ISSN (Print) - 0012-9976 | ISSN (Online) - 2349-8846

Articles by Frederick NoronhaSubscribe to Frederick Noronha

Goa’s Fishy Tale

Goa was in the midst of a “fish crisis” as the controversy over fish preserved in formalin being sold in the markets emerged. For a state heavily dependent on fish, the issue brings to the fore questions of food safety and the politics surrounding supply of fish in Goa.

Goa’s Shifting Greens and Its Long History of Environmentalism

Moving the National Green Tribunal from Pune to New Delhi, for Goa, would have had severe implications for reshaping the reality of who could seek redressal over environmental concerns in Goa, at what cost, and how frequently.

Carrying on a Dubious Game in Goa?

Once again at the superficial level, Goa seems to be going back to having its politics dominated by the two big national parties. Both have leaders hopping across party lines and who seem well disposed to lobbies ranging from those advocating casinos to destructive strip-mining, especially once they are in power. Neither of these parties seems to be able to go beyond conservative and divisive politics to create a vision for the future of one of India’s most affluent, best educated and outmigration-oriented states.

(Mis)understanding Goa

Shrouded in stereotypical images, Goa is the archetype of the misunderstood smaller region.

The BJP Tidal Wave in Goa

Careful political management, built on Congress' misdeeds, brought in a Bharatiya Janata Party tidal wave that more or less decimated the ruling party. The BJP has managed to woo the minorities as well, but what impact will soft Hindutva have on diversity in the state?

Twisting the Tale

The BJP in Goa is sponsoring and circulating VCDs of a film purporting to tell the story of the territory?s liberation from Portuguese colonial rule. But there is a clear anti-Christian agenda behind the film and the effort to promote it, with the intention of appealing to the Hindutva vote bank.

Community Radio

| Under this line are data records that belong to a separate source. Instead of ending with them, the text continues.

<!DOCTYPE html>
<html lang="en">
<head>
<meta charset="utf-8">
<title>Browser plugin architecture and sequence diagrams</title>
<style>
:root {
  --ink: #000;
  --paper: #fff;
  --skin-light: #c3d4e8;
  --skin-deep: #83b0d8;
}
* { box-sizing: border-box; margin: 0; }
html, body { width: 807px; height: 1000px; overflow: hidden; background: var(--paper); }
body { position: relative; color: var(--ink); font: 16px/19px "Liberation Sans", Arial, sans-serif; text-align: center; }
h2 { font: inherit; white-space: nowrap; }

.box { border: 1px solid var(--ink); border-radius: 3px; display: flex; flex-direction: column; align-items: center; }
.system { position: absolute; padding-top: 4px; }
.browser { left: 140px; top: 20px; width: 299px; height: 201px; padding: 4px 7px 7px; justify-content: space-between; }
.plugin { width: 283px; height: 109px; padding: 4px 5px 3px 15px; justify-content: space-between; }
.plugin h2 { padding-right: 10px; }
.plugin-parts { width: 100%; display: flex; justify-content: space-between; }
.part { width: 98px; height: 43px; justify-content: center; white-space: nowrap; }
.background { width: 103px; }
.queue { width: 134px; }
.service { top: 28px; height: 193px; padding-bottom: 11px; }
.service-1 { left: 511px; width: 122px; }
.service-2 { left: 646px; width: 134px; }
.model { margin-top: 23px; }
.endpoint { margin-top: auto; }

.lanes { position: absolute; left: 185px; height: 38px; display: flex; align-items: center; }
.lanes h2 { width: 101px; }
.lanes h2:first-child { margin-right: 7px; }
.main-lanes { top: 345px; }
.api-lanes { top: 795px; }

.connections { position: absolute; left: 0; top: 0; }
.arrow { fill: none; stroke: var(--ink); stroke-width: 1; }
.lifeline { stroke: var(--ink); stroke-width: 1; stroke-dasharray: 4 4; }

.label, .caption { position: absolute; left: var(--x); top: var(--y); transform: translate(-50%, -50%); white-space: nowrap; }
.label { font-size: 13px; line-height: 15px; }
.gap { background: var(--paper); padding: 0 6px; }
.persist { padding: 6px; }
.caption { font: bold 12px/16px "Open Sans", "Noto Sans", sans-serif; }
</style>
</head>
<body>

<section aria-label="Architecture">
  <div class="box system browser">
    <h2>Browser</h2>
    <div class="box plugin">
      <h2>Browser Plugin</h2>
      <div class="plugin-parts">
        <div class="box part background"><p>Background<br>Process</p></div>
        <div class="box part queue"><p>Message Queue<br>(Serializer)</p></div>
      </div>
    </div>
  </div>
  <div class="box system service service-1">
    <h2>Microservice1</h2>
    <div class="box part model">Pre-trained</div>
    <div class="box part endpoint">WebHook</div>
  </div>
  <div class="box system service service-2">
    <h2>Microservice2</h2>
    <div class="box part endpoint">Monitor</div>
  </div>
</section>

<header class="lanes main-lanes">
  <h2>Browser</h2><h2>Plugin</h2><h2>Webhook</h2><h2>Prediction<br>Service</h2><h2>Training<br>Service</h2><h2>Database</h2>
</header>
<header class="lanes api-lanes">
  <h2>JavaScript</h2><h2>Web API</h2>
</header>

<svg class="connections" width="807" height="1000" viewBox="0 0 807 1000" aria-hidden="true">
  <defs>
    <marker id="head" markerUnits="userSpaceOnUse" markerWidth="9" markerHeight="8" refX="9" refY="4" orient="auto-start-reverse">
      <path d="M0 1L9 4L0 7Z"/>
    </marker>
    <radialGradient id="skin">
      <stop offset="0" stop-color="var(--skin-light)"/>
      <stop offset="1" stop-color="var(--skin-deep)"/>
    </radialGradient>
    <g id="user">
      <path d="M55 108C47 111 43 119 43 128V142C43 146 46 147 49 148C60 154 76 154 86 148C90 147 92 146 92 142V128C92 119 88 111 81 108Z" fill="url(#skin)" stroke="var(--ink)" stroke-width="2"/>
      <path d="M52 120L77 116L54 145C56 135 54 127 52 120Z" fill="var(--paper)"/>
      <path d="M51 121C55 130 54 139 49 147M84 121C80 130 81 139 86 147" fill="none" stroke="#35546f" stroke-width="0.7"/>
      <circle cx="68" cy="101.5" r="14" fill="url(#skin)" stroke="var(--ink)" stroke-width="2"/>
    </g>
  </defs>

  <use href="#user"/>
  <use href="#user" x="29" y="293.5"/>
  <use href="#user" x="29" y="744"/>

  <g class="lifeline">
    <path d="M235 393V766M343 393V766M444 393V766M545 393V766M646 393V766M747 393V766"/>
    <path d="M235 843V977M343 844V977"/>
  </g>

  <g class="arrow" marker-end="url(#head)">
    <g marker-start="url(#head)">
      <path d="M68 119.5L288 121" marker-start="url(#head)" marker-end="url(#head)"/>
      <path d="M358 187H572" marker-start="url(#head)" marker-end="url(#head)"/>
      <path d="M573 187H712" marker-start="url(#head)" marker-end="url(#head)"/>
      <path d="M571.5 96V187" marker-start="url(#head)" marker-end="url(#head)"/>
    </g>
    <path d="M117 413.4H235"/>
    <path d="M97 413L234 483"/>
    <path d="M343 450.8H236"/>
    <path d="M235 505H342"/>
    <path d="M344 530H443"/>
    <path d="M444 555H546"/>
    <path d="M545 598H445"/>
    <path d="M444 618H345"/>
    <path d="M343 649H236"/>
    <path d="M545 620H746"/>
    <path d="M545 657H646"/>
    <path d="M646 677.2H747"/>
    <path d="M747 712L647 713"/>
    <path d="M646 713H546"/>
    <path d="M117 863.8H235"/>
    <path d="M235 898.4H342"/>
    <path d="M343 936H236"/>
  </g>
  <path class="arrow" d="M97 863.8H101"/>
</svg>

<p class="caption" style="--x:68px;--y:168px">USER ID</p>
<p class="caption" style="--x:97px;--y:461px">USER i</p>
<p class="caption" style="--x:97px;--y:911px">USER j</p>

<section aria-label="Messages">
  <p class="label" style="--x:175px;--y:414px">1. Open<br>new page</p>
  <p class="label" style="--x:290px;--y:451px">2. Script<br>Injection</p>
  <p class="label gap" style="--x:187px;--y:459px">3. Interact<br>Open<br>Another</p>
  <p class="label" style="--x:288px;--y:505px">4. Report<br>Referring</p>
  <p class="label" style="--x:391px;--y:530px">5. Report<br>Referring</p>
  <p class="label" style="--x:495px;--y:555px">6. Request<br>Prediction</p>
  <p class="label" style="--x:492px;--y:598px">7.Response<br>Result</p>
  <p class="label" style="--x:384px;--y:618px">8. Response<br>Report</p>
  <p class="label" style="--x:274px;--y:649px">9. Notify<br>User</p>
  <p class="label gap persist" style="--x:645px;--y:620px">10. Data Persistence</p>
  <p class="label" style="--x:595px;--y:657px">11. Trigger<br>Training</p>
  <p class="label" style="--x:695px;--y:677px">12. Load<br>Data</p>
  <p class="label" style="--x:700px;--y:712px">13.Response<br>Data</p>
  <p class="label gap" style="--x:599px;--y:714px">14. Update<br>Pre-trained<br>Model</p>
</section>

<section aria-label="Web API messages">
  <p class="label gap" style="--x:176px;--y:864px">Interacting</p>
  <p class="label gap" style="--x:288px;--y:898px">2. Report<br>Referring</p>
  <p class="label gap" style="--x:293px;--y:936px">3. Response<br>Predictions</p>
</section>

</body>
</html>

There are lessons to be learnt from the experiments in developing community run/owned radio in south Asia and outside. The Philippines has taken community radio to new heights and even tiny Nepal has opened up its community broadcasting, and in Sri Lanka community radio stations are owned by the state.

Community Radio

Earlier this year, the government unveiled its rules that allow educational institutions to set up `community radio' stations. But, as several institutions stumbling over many obstacles to seek licences have found, the government is not at all comfortable about allowing this low cost communication technology to be put to wide use.

Goa: Perils of Knowing

The state's Right to Information Act, 1997 has given rise to a number of applications for information from a wide-ranging section of the population. Their experience, although uneven, has probably had some impact on the functioning of the government which now can, at any time, come under direct scrutiny by the people.

Goa : Questionable Initiatives in Education

Accusations against Goa's BJP government for its attempts to 'saffronise' education, are being met by a growing citizens' resistance movement. The government, on the other hand, is seeking to allay suspicions by positioning it as the long-running controversy of Marathi vs Konkani. With the potential instability seen in successive governments in Goa, such controversies will only add to the continued lack of governance.

Who's Afraid of Radio in India?

India could well benefit from the creation of a three-tier system of broadcasting: a state-owned public service network; commercial private broadcasting and non-profit, people-owned and managed community radios.

Goa Elections: Politicians Disappoint Again

Using a mix of minority fears and money power, Congress(I) returned to power in Goa in the recent elections. But the quality and character of the new legislators is not likely to be much better. Many politicians with dubious reputations, charges of corruption and a record of party-hopping contested and won. The Goans hold political leaders responsible for the state's crisis of administration and they are not far wrong.


Back to Top